Today: Firewalls…What’s up with that?
I had an interesting discussion the other day with a client who just wanted “error messages” to go away. I, using my experience, figured they were having hardware problems. I asked “what ones?” figuring there is a great possibility of doing just that. “Here…I wrote them down.” I was shown a list of “errors” that were obviously some attacks from web based sources. I then began to explain the good news was the firewall was stopping bad things from getting into the system. BAd news: Bad stuff is out there. Still insisting that the “error messages” go away, I explained the firewall and ended with this: “I noticed you keep your front door locked. Could that be in case someone tries to get in? The firewall is the same type of function, because that are things trying to get in.”
Firewall: A component used to manage the flow of traffic to and from your computer and also within your system. Some firewalls, the ones commonly used in home and small office systems are software based.
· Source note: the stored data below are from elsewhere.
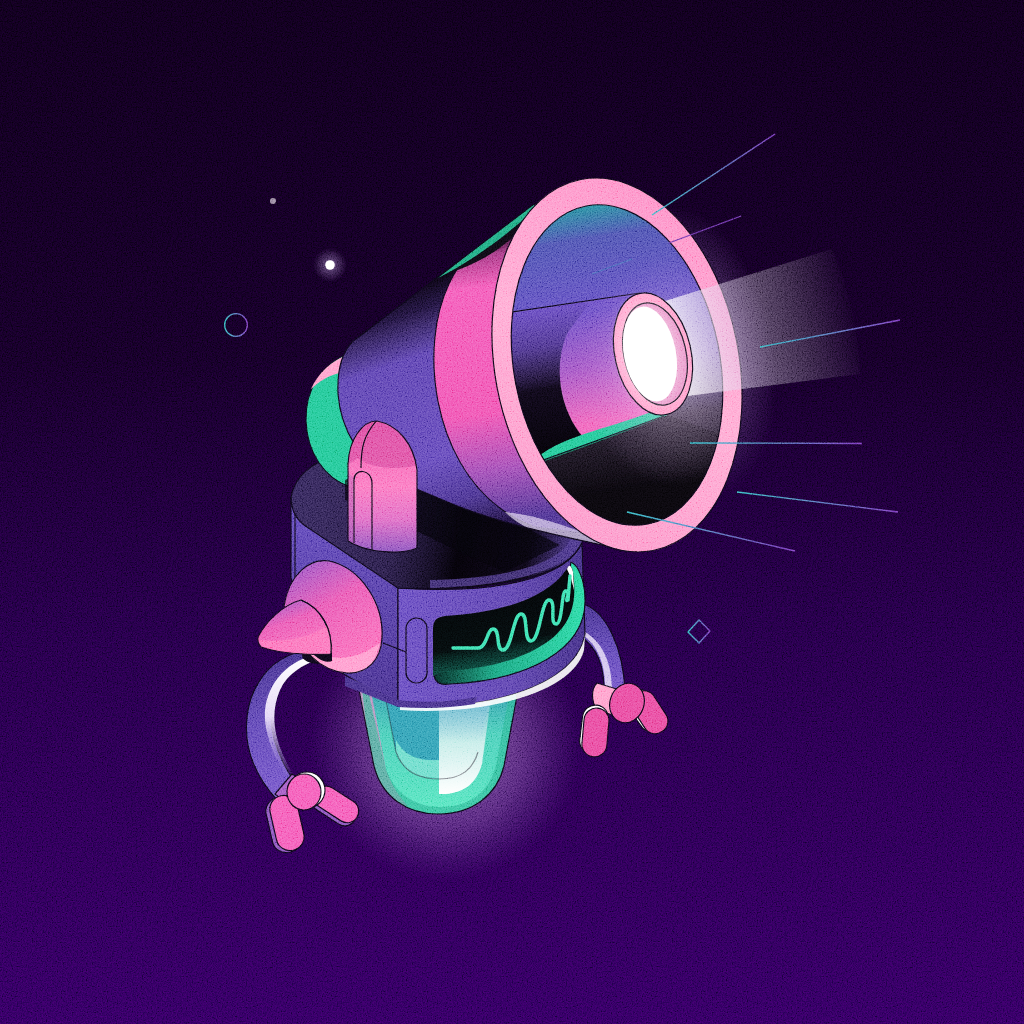
<!DOCTYPE html>
<html lang="en">
<head>
<meta charset="utf-8">
<title>Floodlight robot</title>
<style>
:root{--night:#0c0018;--violet:#5f43b8;--deep:#2b1a63;--pink:#f45ab8;--rose:#ff9fcb;--hot:#e8479f;--mint:#1fc797;--aqua:#4be0bf;--ink:#0a0614;--white:#fff}
html,body{margin:0;height:100%;overflow:hidden;background:var(--night)}
svg{display:block;width:1024px;height:1024px}
.line{fill:none;stroke:var(--ink);stroke-width:1.2}
.edge{stroke:var(--ink);stroke-width:1.2;stroke-linejoin:round}
.violet{fill:var(--violet)}.pink{fill:var(--pink)}.rose{fill:var(--rose)}.hot{fill:var(--hot)}.mint{fill:var(--mint)}.white{fill:var(--white)}.ink{fill:var(--ink)}
.grain{mix-blend-mode:soft-light;opacity:.55}
.rays{fill:none;stroke-width:1.3}
</style>
</head>
<body>
<svg viewBox="0 0 1024 1024" role="img" aria-label="Flying robot with a floodlight head, pink hands and a glowing bulb">
<defs>
<linearGradient id="sky" x2="0" y2="1"><stop stop-color="#0c0016"/><stop offset=".35" stop-color="#10001f"/><stop offset=".62" stop-color="#1d0040"/><stop offset="1" stop-color="#2b005c"/></linearGradient>
<radialGradient id="bulbGlow"><stop stop-color="#c58ae0" stop-opacity=".75"/><stop offset=".6" stop-color="#8a4bb5" stop-opacity=".42"/><stop offset="1" stop-color="#5a2390" stop-opacity="0"/></radialGradient>
<radialGradient id="lampGlow"><stop stop-color="#fff" stop-opacity=".95"/><stop offset=".4" stop-color="#f3d5ff" stop-opacity=".5"/><stop offset="1" stop-color="#b98be0" stop-opacity="0"/></radialGradient>
<radialGradient id="halo"><stop stop-color="#b58ad8" stop-opacity=".6"/><stop offset="1" stop-color="#6a3fa0" stop-opacity="0"/></radialGradient>
<linearGradient id="beam" gradientUnits="userSpaceOnUse" x1="670" y1="355" x2="856" y2="312"><stop stop-color="#fff" stop-opacity=".85"/><stop offset=".4" stop-color="#d9c2e6" stop-opacity=".42"/><stop offset="1" stop-color="#8a6aa5" stop-opacity="0"/></linearGradient>
<linearGradient id="cone" gradientUnits="userSpaceOnUse" x1="400" y1="290" x2="482" y2="530"><stop stop-color="#09040f"/><stop offset=".1" stop-color="#1b1038"/><stop offset=".27" stop-color="#5a3fb0"/><stop offset=".68" stop-color="#6145b9"/><stop offset=".86" stop-color="#452e90"/><stop offset="1" stop-color="#1c1040"/></linearGradient>
<linearGradient id="band" gradientUnits="userSpaceOnUse" x1="470" y1="240" x2="505" y2="520"><stop stop-color="#2a0a2a"/><stop offset=".06" stop-color="#a63384"/><stop offset=".17" stop-color="#f358b8"/><stop offset=".62" stop-color="#f051b2"/><stop offset=".82" stop-color="#a14ab5"/><stop offset="1" stop-color="#4a2f92"/></linearGradient>
<linearGradient id="bowl" gradientUnits="userSpaceOnUse" x1="590" y1="205" x2="640" y2="525"><stop stop-color="#238f9f"/><stop offset=".1" stop-color="#4a4fb0"/><stop offset=".3" stop-color="#5e4bc0"/><stop offset=".5" stop-color="#5a419f"/><stop offset=".68" stop-color="#30263a"/><stop offset=".88" stop-color="#08060a"/></linearGradient>
<linearGradient id="horn" gradientUnits="userSpaceOnUse" x1="550" y1="305" x2="572" y2="445"><stop stop-color="#6648c2"/><stop offset=".28" stop-color="#4a318f"/><stop offset=".58" stop-color="#0c0714"/><stop offset="1" stop-color="#050308"/></linearGradient>
<linearGradient id="neck" gradientUnits="userSpaceOnUse" x1="595" y1="310" x2="620" y2="430"><stop stop-color="#6a4cc4"/><stop offset=".45" stop-color="#a454c4"/><stop offset=".9" stop-color="#f063bb"/></linearGradient>
<linearGradient id="rim" gradientUnits="userSpaceOnUse" x1="510" y1="500" x2="730" y2="230"><stop stop-color="#fc97c9"/><stop offset=".5" stop-color="#ffa9d2"/><stop offset="1" stop-color="#fd8fc6"/></linearGradient>
<linearGradient id="deck" gradientUnits="userSpaceOnUse" x1="300" y1="500" x2="570" y2="550"><stop stop-color="#2e2156"/><stop offset=".35" stop-color="#241944"/><stop offset=".6" stop-color="#040207"/><stop offset=".85" stop-color="#0a0612"/><stop offset="1" stop-color="#3a2878"/></linearGradient>
<linearGradient id="front" x2="1" y2="0"><stop stop-color="#6548c0"/><stop offset=".6" stop-color="#5a3fae"/><stop offset="1" stop-color="#3c2883"/></linearGradient>
<linearGradient id="side" x2="0" y2="1"><stop stop-color="#5f46bd"/><stop offset="1" stop-color="#422b8d"/></linearGradient>
<linearGradient id="post" x2="0" y2="1"><stop stop-color="#ee55ae"/><stop offset=".5" stop-color="#fb78c0"/><stop offset=".75" stop-color="#e06bc4"/><stop offset="1" stop-color="#8a50bd"/></linearGradient>
<linearGradient id="dome" x1=".2" x2=".7" y2="1"><stop stop-color="#9a52c4"/><stop offset=".4" stop-color="#e957b4"/><stop offset="1" stop-color="#fd70bb"/></linearGradient>
<linearGradient id="screen" x1=".3" x2=".5" y2="1"><stop stop-color="#030305"/><stop offset=".7" stop-color="#04090a"/><stop offset="1" stop-color="#0d5a49"/></linearGradient>
<linearGradient id="screenSide" x2="1" y2="0"><stop stop-color="#06231e"/><stop offset=".4" stop-color="#16a37f"/><stop offset="1" stop-color="#25d9a4"/></linearGradient>
<linearGradient id="glass" x2="0" y2="1"><stop stop-color="#2b8fa8"/><stop offset=".4" stop-color="#45cdb8"/><stop offset="1" stop-color="#54e6bf"/></linearGradient>
<linearGradient id="shine" x2="0" y2="1"><stop stop-color="#79b9d8" stop-opacity=".5"/><stop offset=".5" stop-color="#c4ece8"/><stop offset="1" stop-color="#fff"/></linearGradient>
<linearGradient id="arm" x2="0" y2="1"><stop stop-color="#3f2b8c"/><stop offset=".5" stop-color="#5d43b5"/><stop offset="1" stop-color="#7352c9"/></linearGradient>
<linearGradient id="spark" x2="1"><stop stop-color="#2fb9c4"/><stop offset="1" stop-color="#7a35c0"/></linearGradient>
<linearGradient id="armShine" x2="0" y2="1"><stop stop-color="#fff"/><stop offset=".5" stop-color="#e3d6f5"/><stop offset="1" stop-color="#8a6cd0" stop-opacity="0"/></linearGradient>
<clipPath id="bowlClip"><ellipse cx="617" cy="365" rx="103" ry="162" transform="rotate(-11 617 365)"/></clipPath>
<clipPath id="coneClip"><path id="coneShape" d="M534 204L352 342C341 354 337 372 338 394C341 432 362 462 388 477L450 503C500 524 560 536 625 550L650 365Z"/></clipPath>
<clipPath id="bulbClip"><path id="bulbShape" d="M357 680L374 766C382 798 408 814 438 814C474 814 497 794 504 766L519 685Z"/></clipPath>
<clipPath id="domeClip"><path id="domeShape" d="M284 606C289 574 310 558 329 561C362 568 384 605 382 638C381 660 367 674 347 673C322 671 300 655 284 606Z"/></clipPath>
<clipPath id="postClip"><path id="postShape" d="M348 464C349 440 362 421 377 421C398 425 414 444 417 470V548C402 555 366 553 348 541Z"/></clipPath>
<filter id="noise" x="0" y="0" width="1" height="1"><feTurbulence type="fractalNoise" baseFrequency=".8" numOctaves="2" seed="4"/><feColorMatrix type="matrix" values="1.8 0 0 0 -.4 1.8 0 0 0 -.4 1.8 0 0 0 -.4 0 0 0 0 1"/></filter>
<filter id="soft" x="-50%" y="-50%" width="200%" height="200%"><feGaussianBlur stdDeviation="9"/></filter>
</defs>

<rect id="background" width="1024" height="1024" fill="url(#sky)"/>

<g id="stars">
<circle cx="330" cy="265" r="17" fill="url(#halo)"/><circle class="white" cx="330" cy="265" r="4.8"/>
<circle cx="273" cy="201" r="3" fill="#9a8aa2"/>
<circle cx="236" cy="325" r="11.3" fill="none" stroke="url(#spark)" stroke-width="1.3"/>
<path d="M699 620L710 631L699 643L688 632Z" fill="none" stroke="url(#spark)" stroke-width="1.3"/>
</g>

<circle id="bulb-halo" cx="445" cy="745" r="136" fill="url(#bulbGlow)"/>
<ellipse id="head-halo" cx="695" cy="350" rx="78" ry="145" fill="url(#halo)" transform="rotate(-11 695 350)"/>

<g id="bulb">
<use href="#bulbShape" fill="url(#glass)"/>
<g clip-path="url(#bulbClip)">
<path d="M350 670H367L386 770C394 790 400 797 408 806L380 800Z" fill="#d78bc4" opacity=".8"/>
<path d="M368 690L385 765C393 795 418 807 440 807C470 807 489 792 496 765L510 690L523 690L508 790L440 825L375 800L362 690Z" fill="#24b493" opacity=".65"/>
<path d="M384 690L396 752C403 772 420 779 439 779C462 779 473 769 478 752L492 690Z" fill="#2d9fb4"/>
<path d="M396 740C405 757 420 761 439 760V779C418 779 403 772 396 752Z" fill="#6cdccb"/>
<path d="M439 690H492L482 764C476 786 460 795 439 794Z" fill="url(#shine)"/>
<path class="line" d="M384 690L396 752C403 772 420 779 439 779C462 779 473 769 478 752" opacity=".45"/>
</g>
<use href="#bulbShape" class="line"/>
</g>

<g id="right-arm">
<path class="edge" d="M583 604C606 611 624 648 625 694L604 694C605 665 597 647 580 636Z" fill="url(#arm)"/>
<path d="M584 636C597 645 606 665 605 690L612 690C612 662 602 642 585 632Z" fill="#eee4fa" opacity=".8"/>
<path class="edge rose" d="M597 683C591 689 591 701 597 710L622 718L620 690Z"/>
<g id="right-hand" class="edge">
<rect class="white" x="581" y="705" width="26" height="49" rx="13" transform="rotate(7 594 730)"/>
<rect class="hot" x="583" y="708" width="25" height="49" rx="12.5" transform="rotate(5 596 732)"/>
<rect class="white" x="633" y="688" width="25" height="46" rx="12" transform="rotate(-36 645 711)"/>
<rect class="hot" x="637" y="689" width="25" height="46" rx="12" transform="rotate(-33 650 712)"/>
<ellipse class="hot" cx="627" cy="703" rx="17" ry="20" transform="rotate(20 627 703)"/>
</g>
</g>

<g id="body">
<path class="edge" d="M291 497V578L320 660L398 706V588Z" fill="url(#side)"/>
<path class="line" d="M295 510V578"/>
<path class="edge" d="M398 588C485 594 564 582 582 543L585 634C578 684 490 712 398 706Z" fill="url(#front)"/>
<path d="M400 706C492 711 577 684 585 635L584 650C574 692 486 716 400 710Z" class="white" opacity=".9"/>
<path d="M345 686L398 707C425 709 450 708 475 704L477 697C450 702 425 703 398 700L345 676Z" fill="#422c8b"/>
<path class="edge" d="M291 497C295 476 312 463 332 457L582 540C572 580 480 592 398 588L304 525Q291 515 291 497Z" fill="url(#deck)"/>
<path d="M430 588C505 587 571 570 582 541L570 540C560 563 507 579 430 580Z" fill="#4a348f" opacity=".75"/>
<rect class="line" x="406" y="618" width="21" height="65" rx="10.5"/>
<path class="line" d="M383 643L406 652"/>
</g>

<g id="screen-panel">
<path class="edge" d="M434 676C436 684 442 685 450 684C528 680 586 650 585 600C585 580 578 565 571 562L565 600Z" fill="url(#screenSide)"/>
<path d="M433 628Q433 617 445 616C500 613 547 598 566 570Q571 561 573 572C577 600 573 622 550 640C520 662 482 669 446 671L433 676Z" fill="url(#screen)"/>
<path class="white" d="M567 569Q570 561 573 572L574 590L571 578Z"/>
<path d="M453 648H478C487 648 487 629 493 629C501 629 495 650 503 650C512 650 513 614 521 614C529 614 523 641 531 641C540 641 541 600 549 600C557 600 549 624 556 624C563 624 561 590 566 591C571 592 564 603 568 600L570 576" fill="none" stroke="#35e0b0" stroke-width="3.4" stroke-linecap="round" stroke-linejoin="round"/>
</g>

<g id="left-arm">
<path class="edge" d="M312 650C262 654 240 702 248 745C253 772 268 790 277 800L294 781C274 751 264 720 277 690C285 673 302 664 318 659Z" fill="url(#arm)"/>
<path d="M314 655C278 664 258 698 267 732C271 752 281 768 290 779L294 776C276 746 268 718 280 690C287 674 303 664 320 659Z" fill="url(#armShine)"/>
<ellipse class="ink" cx="318" cy="655" rx="16" ry="9"/>
<path class="edge" d="M275 794L292 774L318 790L296 811Z" fill="#a257c4"/>
<g id="left-hand" class="edge">
<rect x="269" y="797" width="29" height="56" rx="14" transform="rotate(-13 283 825)" fill="#8a50bd"/>
<rect class="pink" x="273" y="795" width="28" height="56" rx="14" transform="rotate(-13 287 823)"/>
<rect x="323" y="783" width="23" height="49" rx="11.5" transform="rotate(-57 334 808)" fill="#8a50bd"/>
<rect class="pink" x="325" y="780" width="23" height="48" rx="11.5" transform="rotate(-57 337 804)"/>
<ellipse class="white" cx="307" cy="790" rx="18" ry="18"/>
<ellipse class="pink" cx="304" cy="792" rx="17" ry="18"/>
</g>
</g>

<g id="shoulder">
<use href="#domeShape" fill="url(#dome)"/>
<g clip-path="url(#domeClip)">
<path d="M300 640C330 668 362 660 390 635V690H300Z" fill="#ff9bcd"/>
<path d="M305 646C315 658 325 664 332 661V653L318 650Z" class="ink"/>
<path d="M372 590C386 622 384 650 366 672L392 668V590Z" fill="#d54aa4" opacity=".55"/>
</g>
<use href="#domeShape" class="line"/>
<path class="edge" d="M258 637C266 621 283 605 301 600C321 608 333 629 331 654C306 655 282 654 261 647Q257 643 258 637Z" fill="url(#dome)"/>
<path d="M259 640C285 643 310 637 327 626C331 635 332 646 331 653C306 654 282 653 262 646Z" fill="#fb74bb"/>
<path class="line" d="M301 600C321 608 333 629 331 654"/>
</g>

<g id="head">
<g id="back-cap">
<path class="edge mint" d="M350 353C322 363 305 389 306 421C307 452 324 478 350 487L390 470L370 350Z"/>
<path class="rose" d="M350 354C332 360 318 373 311 389C325 376 340 370 356 373Z"/>
</g>
<path d="M345 480L390 460L560 545L505 572C440 545 400 520 345 500Z" fill="#050308" opacity=".75"/>
<use href="#coneShape" fill="url(#cone)"/>
<g clip-path="url(#coneClip)">
<path d="M480 246C428 280 418 388 460 462C477 492 502 514 532 526L640 540L600 210Z" fill="url(#band)"/>
<path class="line" d="M480 246C428 280 418 388 460 462C477 492 502 514 532 526"/>
<path d="M534 202L436 277C470 268 500 252 520 230Z" fill="#0b0810"/>
<path d="M536 202L438 278C470 262 500 240 530 214Z" class="mint" opacity=".85"/>
<path d="M505 512C540 516 575 528 615 546L612 552C570 545 530 536 505 512Z" fill="#d7c9ea" opacity=".75"/>
</g>
<use href="#coneShape" class="line"/>
<ellipse id="rim-ring" class="edge" cx="617" cy="365" rx="122" ry="189" transform="rotate(-11 617 365)" fill="url(#rim)"/>
<g id="bowl-inside" clip-path="url(#bowlClip)">
<rect x="490" y="190" width="260" height="350" fill="url(#bowl)"/>
<path d="M500 314L640 293L668 416L500 470Z" fill="url(#horn)"/>
<path d="M568 332C552 365 560 412 584 438L668 415L640 293L590 302Z" fill="url(#neck)"/>
<path d="M536 458C570 432 610 430 668 405V415Q610 438 536 464Z" class="mint"/>
<path d="M536 462L668 415L735 440V535H520Z" fill="#08060a" opacity=".4"/>
<path class="line" d="M505 313L640 293M538 462L664 416"/>
<ellipse cx="675" cy="370" rx="95" ry="115" fill="url(#lampGlow)" opacity=".55"/>
</g>
<ellipse class="line" cx="617" cy="365" rx="103" ry="162" transform="rotate(-11 617 365)"/>
</g>

<path id="light-beam" d="M652 305L832 249Q858 310 860 374L672 398Z" fill="url(#beam)"/>

<g id="lamp">
<ellipse class="edge rose" cx="653" cy="354" rx="38" ry="62" transform="rotate(-13 653 354)"/>
<ellipse class="edge" cx="655" cy="354" rx="31" ry="52" transform="rotate(-13 655 354)" fill="#e88fc6"/>
<ellipse class="white" cx="650" cy="354" rx="26" ry="48" transform="rotate(-11 650 354)" filter="url(#soft)" opacity=".6"/>
<ellipse class="white" cx="650" cy="354" rx="26" ry="48" transform="rotate(-11 650 354)"/>
</g>

<g id="post">
<use href="#postShape" fill="url(#post)"/>
<g clip-path="url(#postClip)">
<path d="M340 415H420V465C395 470 372 469 358 458L340 470Z" fill="#d9489f" opacity=".75"/>
<path d="M377 420C364 435 361 447 361 468" class="line"/>
<path d="M345 470L354 478V545H345Z" fill="#a04aa8" opacity=".4"/>
</g>
<path class="line" d="M354 543V480C354 468 372 468 372 484V550"/>
<use href="#postShape" class="line"/>
</g>

<g id="rays" class="rays">
<path d="M652 215L775 134" stroke="url(#spark)"/>
<path d="M669 243L741 216" stroke="#6b2fae"/>
<path d="M592 274L632 259" stroke="#3d80bb" opacity=".6"/>
<path d="M760 347L900 320" stroke="url(#spark)"/>
<path d="M690 443L862 443.5" stroke="url(#spark)"/>
<path d="M737 492L898 512" stroke="url(#spark)"/>
<path d="M627 512L795 551" stroke="url(#spark)"/>
</g>

<rect class="grain" width="1024" height="1024" filter="url(#noise)"/>
</svg>
</body>
</html>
Windows XP and above have a built in firewall, but it provides only very basic levels of protection. Otherwise, you most likely will have them on your system within the Internet security suite, if you have one installed. If you don’t have an internet security suite installed, you can still get standalone firewalls to help you keep your system safe from intrusion, which, is a necessity now.
There are also hardware based firewalls. They range from large multi-user capability for use in a large networked environment, but they also are around in the form of the commonly used routers in your home or small offices. The best part of these systems are the ability to perform the security checks of information flowing at the single point of entry/exit from the network, without having the specifically cover each and every machine in the home/office. In addition, they are less likely to be able to be hacked past than a purely software firewall.
What does this mean for the single/few computer user? You still need the protection on your home/small office network, no matter who you are. There are “bots” (short for “robots” and are actually software programs) seacrhing the net for active computers. When they find one, then they will begin running a series of small programs, looking for know bypasses of commonly installed hardware and software protections. If they fail…they “move along.” If not, they then imbed themselves in your system and go about their assigned tasks of stealing your data, using your machine to pump out thousands upon thousands of “Get Rich QUICK!” emails, or other nefarious acts.
The use of the firewall requires some self-education about what is happening in your computer world. Since the firewall is the watchdog on what is coming and going between your computer and the rest of the attached parts (to include the internet), it needs you to “train” it as to what you say is ok to let operate. Computer programs, from Word to spyware are all “executable” programs. The firewall will see one of them starting up, either as the computer boots up, or as you start the program and will then alert you and provide you with a “block” or “allow” option. In most cases you will see the “Allow XXXXX to run?” with the XXXX relating to what you just started and know it’s ok to say “allow.” While you’re on that warning window, look for a “remember this answer” check box. Check it if the program you are starting is one you commonly use, so the firewall will know this is allowed in all future events. Generally the “cause” (starting a program) and “effect” (the “Is this OK?” firewall question) are easy to relate.
The firewall will also manage “ports,” which is the term for connections between such things are other computers and printers in your networks, or standard data paths between computers, in the local network, as well as on the internet. You’re less likely to deal with that type of firewall setting, but this sometimes affects sharing files and printers in a networked environment.
That being said, if you are just reading your emails, surfing the web and watching a few YouTube videos and the firewall pops up to alert you to a program trying to run, that is cause for reading very closely what’s on the screen. In many of those (but not all) cases, the warning needs to be heeded and the “block” option used. Exception: You had to install a add on like Flash or Java to make some of the web page content run, but, even this can be dangerous. Note: If you block it and need it, you can dig about in the settings (or have someone help you) and then allow something. Conversely, if you allow something and it should have been blocked, it will run amok and damage your system until you stop it. The “fail safe” solution, if you’re not sure what the response should be to the Allow/Block question, choose “Block.” The net result of blocking something OK is inconvenient, but not a possible complete loss of your pictures, music and data files, when the entire hard drive has to be redone.
I know it’s asking you to do some more self-education, but, unless you enjoy leaving your home and business doors unlocked, this is necessary. Take the time to make sure you have a firewall installed. Take the time to “train” it (that usually takes a few days before you’ve probably used most of your programs at least once). Trust me, that’s easier frustration to deal with than losing your system for maybe a few days of time, while someone fixes the damage caused.
There are several free, and widely used software firewalls available, if your budget is a little short, so cost is not an excuse.
Let’s be safe computing out there!